If education, health and other state services were spent responsibly within their budgets, there would be no budget crisis, Gov. Arnold Schwarzenegger told a group of local elected officials and community representatives at a meeting in Oakland City Hall Monday morning.
The meeting was one of a number of meetings the governor has held in the state to talk about the budget crisis and share his solutions.
The state is running at a $17 billion deficit and legislators are yet to approve the 2008-2009 budget, which must be passed by a two-thirds majority.
“The responsible thing to do is to bring spending and revenues together,” Schwarzenegger said. “We have to live within our means.”
The governor was questioned on inadequate school funding by Alameda Mayor Beverly Johnson, Oakland State Trustee Vince Matthews and others. Matthews pointed out that California spending per pupil is 47th in the nation.
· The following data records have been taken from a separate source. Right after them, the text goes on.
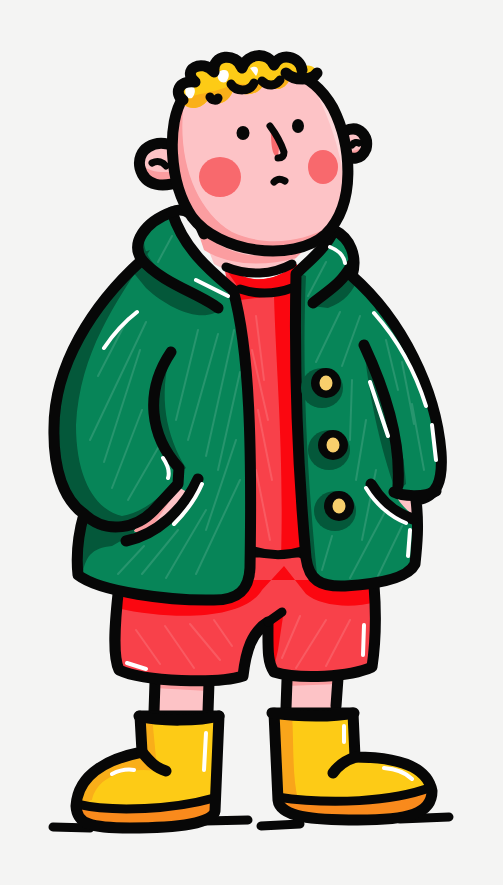
<!DOCTYPE html>
<html lang="en">
<head>
<meta charset="utf-8">
<title>Child in a green coat</title>
<style>
:root{--paper:#f4f4f3;--ink:#070707;--skin:#fdc3c6;--skin-shade:#fb9da0;--blush:#f8696d;--green:#078558;--green-dark:#04583a;--red:#f8414a;--red-deep:#fb0710;--yellow:#fdcb16;--amber:#f9a51a;--orange:#f98a1c;--button:#f8cf6c}
html,body{margin:0;width:503px;height:885px;overflow:hidden;background:var(--paper)}
svg{display:block}
.ink{fill:none;stroke:var(--ink);stroke-width:11;stroke-linecap:round;stroke-linejoin:round}
.fine{stroke-width:7}
.mid{stroke-width:9}
.skin{fill:var(--skin)}
.skin-shade{fill:var(--skin-shade)}
.green{fill:var(--green)}
.green-dark{fill:var(--green-dark)}
.red{fill:var(--red)}
.red-deep{fill:var(--red-deep)}
.yellow{fill:var(--yellow)}
.amber{fill:var(--amber)}
.orange{fill:var(--orange)}
.dot{fill:var(--ink)}
.shine{fill:none;stroke:#fff;stroke-width:4;stroke-linecap:round}
.chalk{fill:none;stroke:#fff;stroke-width:2;stroke-linecap:round;opacity:.13}
</style>
</head>
<body>
<svg width="503" height="885" viewBox="0 0 503 885" role="img" aria-label="Drawing of a curly-haired child in a green coat, red shorts and yellow boots">
<defs>
<path id="head" d="M183 98C167 122 168 182 192 217C218 252 292 264 326 234C356 204 352 146 333 108C322 88 306 76 290 72L210 84Z"/>
<path id="coat-left" d="M172 212C145 222 130 243 142 260C92 305 54 366 54 428C53 470 64 500 84 514C78 535 76 556 78 575C100 592 170 601 214 600C238 600 249 590 250 568C252 450 250 350 233 290C212 272 184 250 172 212Z"/>
<path id="coat-right" d="M296 274C294 370 298 470 306 558C309 580 320 587 345 586C380 584 408 578 415 564C417 545 419 525 416 500C438 497 443 480 441 452C436 390 402 320 352 276C358 256 350 238 334 230C326 248 310 260 296 274Z"/>
<path id="shorts" d="M119 585C115 620 112 655 119 670C145 682 218 684 243 676C246 650 252 632 268 622C268 648 267 662 274 672C300 680 350 677 372 667C376 640 376 610 374 585L300 552L254 552Z"/>
<path id="boot-left" d="M140 716L142 752C112 758 78 772 76 806C77 824 90 828 130 828C180 828 213 823 215 811L219 716Z"/>
<path id="boot-right" d="M274 713L278 800C280 817 312 820 358 820C408 820 432 814 432 791C427 765 395 757 355 757L353 713Z"/>
<path id="shirt" d="M224 266C250 284 270 284 297 264L296 400L302 552C285 556 268 556 252 553L250 400Z"/>
<path id="hair" d="M183 104C174 98 175 84 190 82C187 66 203 62 212 69C216 55 236 54 240 66C250 52 268 54 272 63C282 54 298 58 300 68C310 62 318 68 317 76C308 84 296 82 290 78C286 92 270 92 264 82C262 96 240 98 234 88C230 102 218 108 208 100C200 110 190 110 183 104Z"/>
<clipPath id="in-head"><use href="#head"/></clipPath>
<clipPath id="in-coat-left"><use href="#coat-left"/></clipPath>
<clipPath id="in-coat-right"><use href="#coat-right"/></clipPath>
<clipPath id="in-shorts"><use href="#shorts"/></clipPath>
<clipPath id="in-boot-left"><use href="#boot-left"/></clipPath>
<clipPath id="in-boot-right"><use href="#boot-right"/></clipPath>
<clipPath id="in-shirt"><use href="#shirt"/></clipPath>
<clipPath id="in-hair"><use href="#hair"/></clipPath>
<g id="coat-button">
<ellipse cx="-4" cy="5" rx="21" ry="20" class="green-dark"/>
<circle r="15" class="dot"/>
<ellipse rx="6.5" ry="7.5" fill="var(--button)"/>
</g>
</defs>
<rect width="503" height="885" fill="var(--paper)"/>

<g id="ground">
<path class="ink mid" d="M53 827L90 828M205 821L248 820M261 826L300 824M400 819L449 817"/>
</g>

<g id="legs">
<path class="skin" d="M154 676H208V716H154ZM287 672H338V714H287Z"/>
<path class="skin-shade" d="M154 676H208V691L154 688ZM287 672H338V684L287 686Z"/>
<path class="ink" d="M155 682L154 712M209 682L208 712M287 680L286 708M338 678L336 706"/>
</g>

<g id="boots">
<use href="#boot-left" class="yellow"/>
<g clip-path="url(#in-boot-left)">
<path class="amber" d="M140 716H152L156 758L166 772C120 764 96 780 92 800L74 806V770L140 750Z" opacity=".75"/>
<path class="orange" d="M70 802C110 812 170 810 220 797V832H70Z"/>
<path class="ink mid" d="M76 804C115 813 175 809 214 798"/>
</g>
<path class="shine" d="M112 774C120 770 128 769 134 770M206 733L204 770"/>
<use href="#boot-left" class="ink"/>
<path class="ink" d="M142 752C150 762 156 768 166 771M139 716C160 722 200 721 219 716"/>
<use href="#boot-right" class="yellow"/>
<g clip-path="url(#in-boot-right)">
<path class="amber" d="M274 713H292C294 745 292 775 298 800H276Z"/>
<path class="orange" d="M274 795C320 804 390 802 434 784V824H274Z"/>
<path class="ink mid" d="M277 797C330 805 392 802 432 787"/>
</g>
<path class="shine" stroke-width="7" d="M384 768C396 769 406 773 412 779M344 726V742"/>
<use href="#boot-right" class="ink"/>
<path class="ink" d="M356 757C346 760 338 766 333 773M272 713C300 717 334 717 354 713"/>
</g>

<g id="red-shorts">
<use href="#shorts" class="red"/>
<g clip-path="url(#in-shorts)">
<path class="red-deep" d="M110 580H380V600C355 610 320 606 306 594L284 566L262 590C245 618 180 622 116 608Z"/>
<path class="red-deep" d="M268 622L284 610L278 650L272 676H262Z"/>
<path class="chalk" d="M136 630L160 664M165 626L194 668M190 624L220 660M214 620L232 646M300 616L282 658M326 620L296 668M350 620L326 666"/>
</g>
<path class="shine" d="M364 625L363 655M127 663L146 669"/>
<use href="#shorts" class="ink"/>
<path class="ink mid" d="M268 622L282 612"/>
</g>

<g id="neck">
<path class="skin" d="M200 228L300 246L292 268C266 280 236 276 214 264Z"/>
<path class="skin-shade" d="M196 226C230 262 270 262 310 244L296 258C260 268 226 264 204 250Z"/>
</g>

<g id="red-shirt">
<use href="#shirt" class="red"/>
<g clip-path="url(#in-shirt)">
<path class="red-deep" d="M222 264C250 284 272 284 300 262V560H281C284 450 276 370 274 296L240 300L236 284Z"/>
<path class="chalk" d="M256 316L264 380M252 350L268 420M258 410L272 480M256 470L270 540"/>
</g>
<path class="ink mid" d="M226 267C248 276 272 275 292 264M240 289C258 295 276 294 292 288M254 551C270 556 286 556 302 551"/>
</g>

<g id="coat">
<use href="#coat-left" class="green"/>
<g clip-path="url(#in-coat-left)">
<path class="green-dark" d="M150 250C118 300 80 350 76 425C76 480 96 510 122 516C145 512 164 494 178 478L166 504C150 522 134 534 112 546C92 548 84 556 82 580H60L40 430L120 260Z"/>
<path class="green-dark" d="M140 256C168 284 196 298 222 308C206 324 172 312 146 288L128 266Z"/>
<path class="green-dark" d="M172 210L152 222C140 236 142 252 156 266H134V216Z"/>
<path class="green-dark" d="M172 212C184 208 198 222 204 246L222 266L234 288C206 272 182 248 172 212Z"/>
<path class="green-dark" d="M171 352C150 380 148 420 166 450L178 474L186 468C166 436 158 396 171 352Z"/>
<path class="chalk" d="M128 318L98 376M146 322L90 440M140 350L104 462M142 410L112 488M158 448L128 500M198 330L176 420M218 334L188 440M234 330L206 456M240 372L218 470M236 440L206 530M240 480L196 574M206 510L166 578M178 530L142 574M144 546L118 574M172 236L158 262"/>
</g>
<path class="skin" d="M134 531C148 512 162 496 178 487L187 492C174 512 156 528 144 536Z"/>
<path class="skin-shade" d="M134 531C148 512 162 496 178 487C166 508 156 522 144 536Z"/>
<use href="#coat-left" class="ink"/>
<path class="ink" d="M84 514C108 536 138 527 154 510L178 484L179 468C150 436 144 392 171 352M126 541C156 535 184 510 198 479"/>
<path class="ink" d="M142 260C162 283 200 294 218 308M172 212C184 206 196 214 204 234"/>
<path class="shine" d="M137 312C124 322 112 336 104 348M168 478C170 472 167 464 163 458M202 484C196 498 186 512 174 524M228 296L196 280"/>

<use href="#coat-right" class="green"/>
<g clip-path="url(#in-coat-right)">
<path class="green-dark" d="M364 345C368 392 380 448 396 492L406 484C402 430 386 384 364 345Z"/>
<path class="green-dark" d="M348 268C340 286 326 294 312 306L328 308C344 302 354 292 358 276Z"/>
<path class="green-dark" d="M294 270L306 276C302 360 306 470 318 584L302 570Z"/>
<path class="chalk" d="M326 262L308 296M340 312L316 362M360 316L342 366M352 380L350 440M366 420L356 480M376 470L362 540M386 510L350 578M402 526L378 576M386 340L398 390M402 362L414 424M412 404L424 470M332 536L322 570"/>
</g>
<path class="skin" d="M394 493C402 490 411 492 417 499L413 515C406 510 399 502 394 493Z"/>
<use href="#coat-right" class="ink"/>
<path class="ink" d="M364 345C386 392 401 440 398 486M371 484C382 502 396 514 413 519M394 492C402 496 424 498 436 491"/>
<path class="ink" d="M352 264C342 284 326 292 313 303"/>
<path class="shine" d="M330 247C338 250 344 256 345 263M374 313C398 340 416 374 426 406M432 425L436 460M366 488C375 503 390 517 406 523M410 530L408 556M370 382L388 436"/>
<use href="#coat-button" x="326" y="383"/>
<use href="#coat-button" x="333" y="445"/>
<use href="#coat-button" x="339" y="506"/>
</g>

<g id="face">
<path class="skin" d="M180 148C156 136 136 150 140 168C145 188 168 188 184 180ZM343 132C360 122 370 138 366 150C361 162 350 160 344 156Z"/>
<path class="skin-shade" d="M143 166C150 172 164 174 182 170V184C160 188 146 182 143 166ZM348 152L364 148C360 160 352 160 346 156Z"/>
<path class="ink" d="M176 147C154 137 136 150 140 168C145 187 164 188 180 181M345 131C360 124 369 137 366 149C361 161 351 159 346 156"/>
<path class="ink fine" stroke-width="6" d="M152 163C158 160 163 162 166 166M352 145C354 142 357 142 359 143"/>
<use href="#head" class="skin"/>
<g clip-path="url(#in-head)">
<path class="skin-shade" d="M186 90C174 150 192 208 232 232C262 246 300 244 330 226L330 262H180L160 110Z"/>
<path fill="#fff" opacity=".35" d="M316 92C338 116 346 150 344 180C340 150 330 120 316 92Z"/>
</g>
<use href="#head" class="ink"/>
<g fill="var(--blush)">
<ellipse cx="220" cy="177" rx="21" ry="20"/>
<ellipse cx="323" cy="167" rx="15" ry="17"/>
</g>
<ellipse cx="243" cy="133" rx="6.5" ry="7" class="dot"/>
<ellipse cx="298" cy="126" rx="6" ry="7" class="dot"/>
<path fill="var(--blush)" d="M270 126L280 136L278 158C270 154 272 140 270 126Z"/>
<path class="ink fine" d="M270 126C276 134 282 146 284 152C284 157 281 158 278 158"/>
<path class="ink fine" d="M274 182C278 178 281 179 285 181"/>
</g>

<g id="curls">
<use href="#hair" class="yellow"/>
<g clip-path="url(#in-hair)">
<path class="amber" d="M180 100C200 92 224 92 234 82C250 88 280 80 300 74L290 96L180 114Z" opacity=".7"/>
<path fill="#fff" d="M186 86C194 84 198 90 192 98C186 100 184 92 186 86ZM218 72C228 66 232 74 226 82C220 84 216 78 218 72ZM250 68C258 64 260 70 256 76Z"/>
</g>
<path class="ink" stroke-width="10" d="M183 100C174 94 178 80 195 82C181 70 202 58 214 72C212 54 236 52 242 68C248 52 268 52 274 65C280 52 300 56 302 70M286 73C294 81 312 81 317 73"/>
<path class="ink mid" d="M231 84C236 92 250 92 254 83M262 81C268 87 276 86 280 80M210 97C212 101 217 101 218 98"/>
</g>
</svg>
</body>
</html>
The governor, however, said school districts waste money, spending millions of dollars on consulting fees. “The school system should be more efficient,” he said.
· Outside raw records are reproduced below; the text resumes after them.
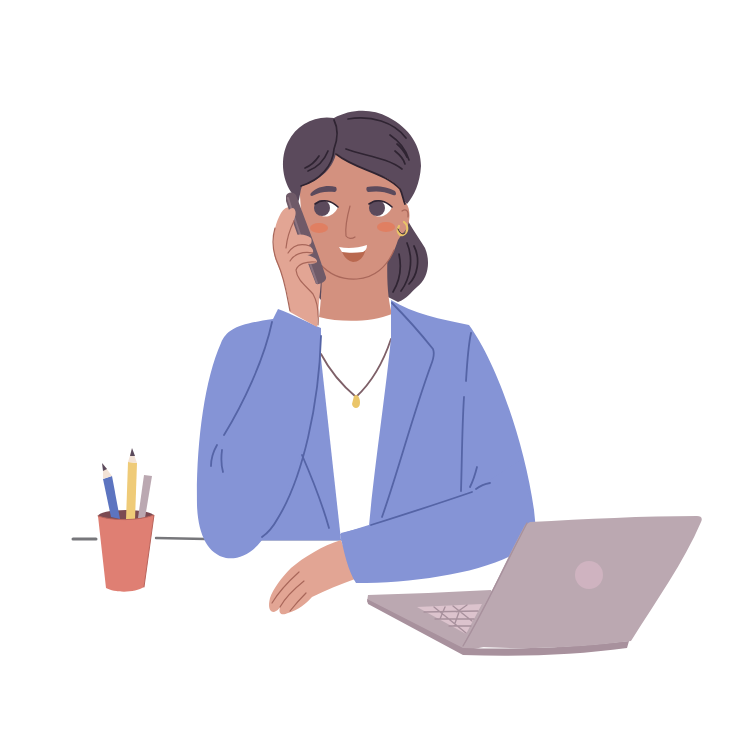
<!DOCTYPE html>
<html lang="en">
<head>
<meta charset="utf-8">
<title>Woman on a phone call at her desk</title>
<style>
:root {
  --paper: #ffffff;
  --skin: #d3917f;
  --skin-light: #e2a594;
  --skin-line: #a9675a;
  --blush: #e07f62;
  --hair: #5b4a5c;
  --hair-line: #2f2432;
  --jacket: #8594d6;
  --jacket-line: #5564a6;
  --phone: #6f5a68;
  --phone-edge: #8b7380;
  --gold: #eac569;
  --chain: #7e6068;
  --cup: #df7f73;
  --cup-inside: #7b4a52;
  --laptop: #bba8b1;
  --laptop-edge: #a8919d;
  --laptop-badge: #cfb3c0;
  --keys: #dcc3cd;
  --pencil-blue: #5c74c0;
  --pencil-yellow: #efcb78;
  --pencil-wood: #f3e3d6;
  --desk-line: #77777b;
}
html, body { margin: 0; background: var(--paper); overflow: hidden; }
.scene { display: block; width: 740px; height: 740px; }
.line { fill: none; stroke-linecap: round; stroke-linejoin: round; }
.hair-line { stroke: var(--hair-line); stroke-width: 1.7; }
.jacket-line { stroke: var(--jacket-line); stroke-width: 1.8; }
.skin-line { stroke: var(--skin-line); stroke-width: 1.2; }
.key-line { stroke: var(--laptop-edge); stroke-width: 1.4; }
.skin { fill: var(--skin); }
.skin-light { fill: var(--skin-light); }
.hair { fill: var(--hair); }
.jacket { fill: var(--jacket); }
</style>
</head>
<body>
<svg class="scene" viewBox="0 0 740 740" role="img" aria-label="Woman in a blue jacket talking on the phone beside a laptop and a cup of pencils">
  <g id="desk-edge" class="line" stroke="var(--desk-line)">
    <path d="M73 539H96" stroke-width="3"/>
    <path d="M156 538L206 539" stroke-width="2.4"/>
    <path d="M255 540H342" stroke="var(--jacket-line)" stroke-width="1"/>
  </g>

  <g id="ponytail">
    <path class="hair" d="M402 208C408 224 418 236 425 248C431 262 428 279 417 287C411 292 407 299 398 302L386 296L384 240Z"/>
    <path class="line hair-line" d="M407 243C414 259 410 279 401 291M414 246C421 260 417 276 409 284M399 254C402 268 399 282 393 292"/>
    <path class="hair" d="M312 262L324 276L321 300L314 292Z"/>
  </g>

  <g id="shirt">
    <path fill="var(--paper)" d="M318 314L392 312L390 350L372 526L341 534L320 350Z"/>
  </g>

  <g id="neck">
    <path class="skin" d="M322 262C322 284 321 302 319 317C342 323 372 322 392 314C388 300 386 280 388 246Z"/>
  </g>

  <g id="head">
    <path class="skin" d="M300 180C299 206 303 234 314 254C323 270 339 280 357 279C377 278 391 263 398 240L402 234C410 229 412 210 406 203C403 200 404 192 402 182L342 146Z"/>
    <path class="line skin-line" d="M320 264C329 274 342 280 357 279C374 278 387 267 394 250"/>
    <path class="line skin-line" d="M350 206C347 217 345 228 346 236C348 239 352 239 355 237"/>
    <path class="line skin-line" d="M402 211C406 208 409 211 408 217"/>
    <ellipse cx="319" cy="228" rx="9" ry="5" fill="var(--blush)"/>
    <ellipse cx="386" cy="227" rx="9" ry="5" fill="var(--blush)"/>
    <g id="eyes">
      <path fill="var(--paper)" d="M317 204C324 199 333 202 338 207C335 215 326 219 320 215Z"/>
      <path fill="var(--paper)" d="M370 204C378 199 387 202 392 207C389 215 380 219 374 215Z"/>
      <circle class="hair" cx="322" cy="208" r="8"/>
      <circle class="hair" cx="377" cy="208" r="8"/>
      <path class="line" stroke="var(--hair-line)" stroke-width="1.6" d="M315 204C323 198 332 201 338 207M369 204C377 198 386 201 392 207"/>
    </g>
    <g id="eyebrows" class="hair">
      <path d="M311 193C318 186 328 185 336 187C337 189 337 191 335 192C326 191 319 192 312 196C310 196 310 194 311 193Z"/>
      <path d="M367 187C376 185 388 187 395 191C397 194 396 196 393 195C384 191 376 191 368 192C366 191 366 188 367 187Z"/>
    </g>
    <g id="mouth">
      <path fill="#b9684f" d="M341 249C349 250 359 249 366 247C365 256 360 262 353 262C347 261 343 256 341 249Z"/>
      <path fill="var(--paper)" d="M339 247C348 249 358 248 367 245C367 249 365 251 363 252C356 253 348 253 342 252Z"/>
    </g>
  </g>

  <g id="hair-top">
    <path class="hair" d="M291 192C282 178 280 158 288 142C297 124 315 115 334 118C350 109 372 108 388 117C410 128 421 147 421 166C420 183 414 196 407 204C402 200 403 193 400 188C386 172 357 171 336 153C334 166 322 180 302 186C300 191 300 197 298 203Z"/>
    <path class="line hair-line" d="M334 120C339 130 337 141 334 149C333 166 320 180 301 186"/>
    <path class="line hair-line" d="M336 154C356 170 384 172 400 189C403 195 403 200 405 204"/>
    <path class="line hair-line" d="M348 119C371 115 394 122 406 138M346 149C364 156 386 157 402 169M390 135C399 141 406 150 409 160M397 144C402 148 405 153 407 157M395 151C400 155 404 160 405 164M328 151C324 161 316 168 308 171"/>
    <path class="line hair-line" d="M319 156C315 162 310 166 305 168"/>
  </g>

  <g id="earring" class="line" stroke="var(--gold)" stroke-width="2.2">
    <path d="M399 226C396 231 399 236 403 235C408 233 409 226 404 222"/>
    <path d="M398 229C400 234 403 235 405 233" stroke="var(--hair-line)" stroke-width="1"/>
  </g>

  <g id="necklace">
    <path class="line" stroke="var(--chain)" stroke-width="1.8" d="M321 354C330 371 343 386 356 397C371 383 383 363 391 339"/>
    <path fill="var(--gold)" d="M354 396C357 393 360 397 360 403C360 409 353 410 352 404Z"/>
  </g>

  <g id="jacket">
    <path class="jacket" d="M391 300C414 314 440 319 469 325C496 362 524 440 534 510L536 530L500 560L372 540L342 538L341 533L369 526C374 470 386 390 391 338Z"/>
    <path class="jacket" d="M319 340L330 440L341 540L250 540L286 420Z"/>
    <path class="line jacket-line" d="M392 303C407 318 421 334 433 349C435 354 433 360 431 365C412 417 398 472 382 517"/>
    <path class="line jacket-line" d="M471 333C468 347 467 364 466 381M464 397C462 428 462 460 461 491M302 455C312 478 322 503 329 528"/>
  </g>

  <g id="resting-arm">
    <path class="skin-light" d="M341 540C322 546 304 557 291 568C282 577 273 589 270 598C268 606 269 612 274 612C277 611 279 609 280 607C278 614 282 616 288 613C298 610 306 604 312 597C326 590 341 584 355 579Z"/>
    <path class="line skin-line" d="M299 572C289 581 278 593 272 603M304 581C294 589 285 598 280 607M306 593C300 599 294 606 290 611"/>
    <path class="jacket" d="M340 534L372 524L472 491L520 460L534 512C533 531 528 544 516 553C481 573 414 583 356 583C348 571 344 552 340 534Z"/>
    <path class="line jacket-line" d="M371 525C406 514 440 503 472 492M477 467C475 475 473 481 470 487M490 483C484 484 480 486 476 489"/>
  </g>

  <g id="phone-arm">
    <path class="jacket" d="M278 309C292 314 307 322 321 328C322 390 303 470 268 531C256 552 241 560 226 558C208 554 198 535 197 505C196 446 204 381 221 343C227 329 238 324 273 319Z"/>
    <path class="line jacket-line" d="M272 322C264 360 243 404 224 435M321 336C319 404 303 477 278 518C273 527 268 533 262 537M217 445C213 452 211 459 211 466M222 450C221 458 221 465 223 472"/>
  </g>

  <g id="hand-with-phone">
    <path class="skin-light" d="M290 312C288 292 283 276 276 261C271 247 273 227 281 213C285 206 292 205 296 209L318 262C323 275 320 290 319 302L317 327Z"/>
    <path fill="var(--phone)" d="M286 196C287 192 293 191 296 195C306 222 317 250 326 277C327 281 320 285 316 284C305 256 294 226 286 201Z"/>
    <path class="line" stroke="var(--phone-edge)" stroke-width="2" d="M288 198C297 227 307 255 317 283"/>
    <path class="skin-light" d="M281 230C283 218 287 208 293 208C297 210 296 216 293 222L290 237C298 233 306 234 311 238C313 243 310 246 305 245C310 245 314 249 313 252C311 256 306 255 302 254C309 255 318 258 317 262C312 266 304 262 297 264L282 262Z"/>
    <path class="line skin-line" d="M294 221C290 229 287 238 286 248M310 246C301 243 293 245 288 253M313 253C303 251 294 254 290 261M316 262C306 261 298 264 296 270C297 280 306 286 313 294C317 301 319 310 318 325"/>
    <path class="line skin-line" stroke-width="1" d="M275 228C271 242 273 253 278 264C285 280 287 296 290 311"/>
  </g>

  <g id="pencil-cup">
    <ellipse cx="126" cy="516" rx="28" ry="6" fill="var(--cup-inside)"/>
    <g id="blue-pencil">
      <path fill="var(--pencil-blue)" d="M103 479L112 476L120 519L111 517Z"/>
      <path fill="var(--pencil-wood)" d="M103 464L112 476L103 479Z"/>
      <path class="hair" d="M102 463L107 469L103 471Z"/>
    </g>
    <g id="yellow-pencil">
      <path fill="var(--pencil-yellow)" d="M128 462L137 463L135 520L126 520Z"/>
      <path fill="var(--pencil-wood)" d="M132 449L137 463L128 462Z"/>
      <path class="hair" d="M132 448L135 456L130 456Z"/>
    </g>
    <path id="grey-pencil" fill="var(--laptop)" d="M144 475L152 476L145 518L138 518Z"/>
    <path fill="var(--cup)" d="M98 516C112 521 138 521 154 515L144 587C135 593 115 593 106 588Z"/>
    <path class="line" stroke="#b9645c" stroke-width="1" d="M98 516C112 521 138 521 154 515L144 587"/>
  </g>

  <g id="laptop">
    <path fill="var(--laptop)" d="M368 595C408 594 448 592 491 590L520 640L463 651C430 634 398 618 367 602Z"/>
    <path fill="var(--laptop-edge)" d="M367 599L463 648C520 650 576 647 629 641L627 648C576 655 520 657 463 655L368 604Z"/>
    <path fill="var(--keys)" d="M417 607L482 604L466 634Z"/>
    <path class="line key-line" d="M424 612L478 611M435 619L474 619M449 626L471 626M434 607L466 633M453 606L472 621M467 605L457 612M445 607L440 619M459 612L454 626"/>
    <path fill="var(--laptop)" d="M530 522C587 519 643 516 697 516C701 516 703 518 701 522C684 562 656 601 631 641C577 648 520 650 463 646C486 606 505 562 525 525Z"/>
    <path class="line" stroke="var(--laptop-edge)" stroke-width="1.4" d="M527 523C506 563 486 607 463 646"/>
    <circle cx="589" cy="575" r="14" fill="var(--laptop-badge)"/>
  </g>
</svg>
</body>
</html>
Schwarzenegger said he was about to launch a website where the budget of each school will be made public, giving all an opportunity to see the spending going on outside the classroom.
“We’ve got to let people know where the schools are spending their money,” he said.
Sherry Hirota, chief executive officer of Oakland-based Asian Health Services, told the governor she blames Proposition 13 for the growing budget crisis.
Schwarzenegger responded that raising taxes isn’t the answer: “You can’t keep going back to the people,” he said. “We have to live within our means.”
While some “are screaming to raise taxes,” he said that is not the responsible way to move forward, especially given that funds the state borrowed four years ago have yet to be paid back.
Several community speakers recommended reinstating the Vehicle License Tax, which Schwarzenegger eliminated when he took office.
“For every dollar you take away from people, they’ll spend less in the economy,” he responded. The money people saved by not paying the vehicle license fee has gone back into the economy, he said.
Someone suggested an oil severance tax, but the governor said California companies are not to blame. The profits on gasoline “go to the Middle East,” then, wealthy Middle Easterners “come back and buy up our stuff,” he said.
Assemblymember Sandré Swanson said tax loopholes should be fixed to fund schools, but the governor answered, “What one person calls a tax loophole, another calls a tax incentive.”
For example, the governor said New Mexico has given the movie industry tax incentives, and companies have left Hollywood for New Mexico.
Contra Costa County Sheriff Warren Rupf called on the governor to increase funding for law enforcement. Schwar-azenegger told Rupf to get 200 police officers to circle the capital and knock on doors and the funding would get into the budget.
Encouraging such lobbying, the governor said, “I’ve had a lot of Democrats come to my smoking tent and light up a stogie ... The rule is the squeaky wheel gets the grease.”
The governor’s solution is to balance the budget by borrowing $15 million against future lottery proceeds and changing the lottery to make it more profitable. Any additional funds needed to balance the budget would come from a temporary sales tax hike. However, the governor said the Republicans don’t want to raise the sales tax.
If the legislature approves the lottery plan, it would go to the voters in November for approval.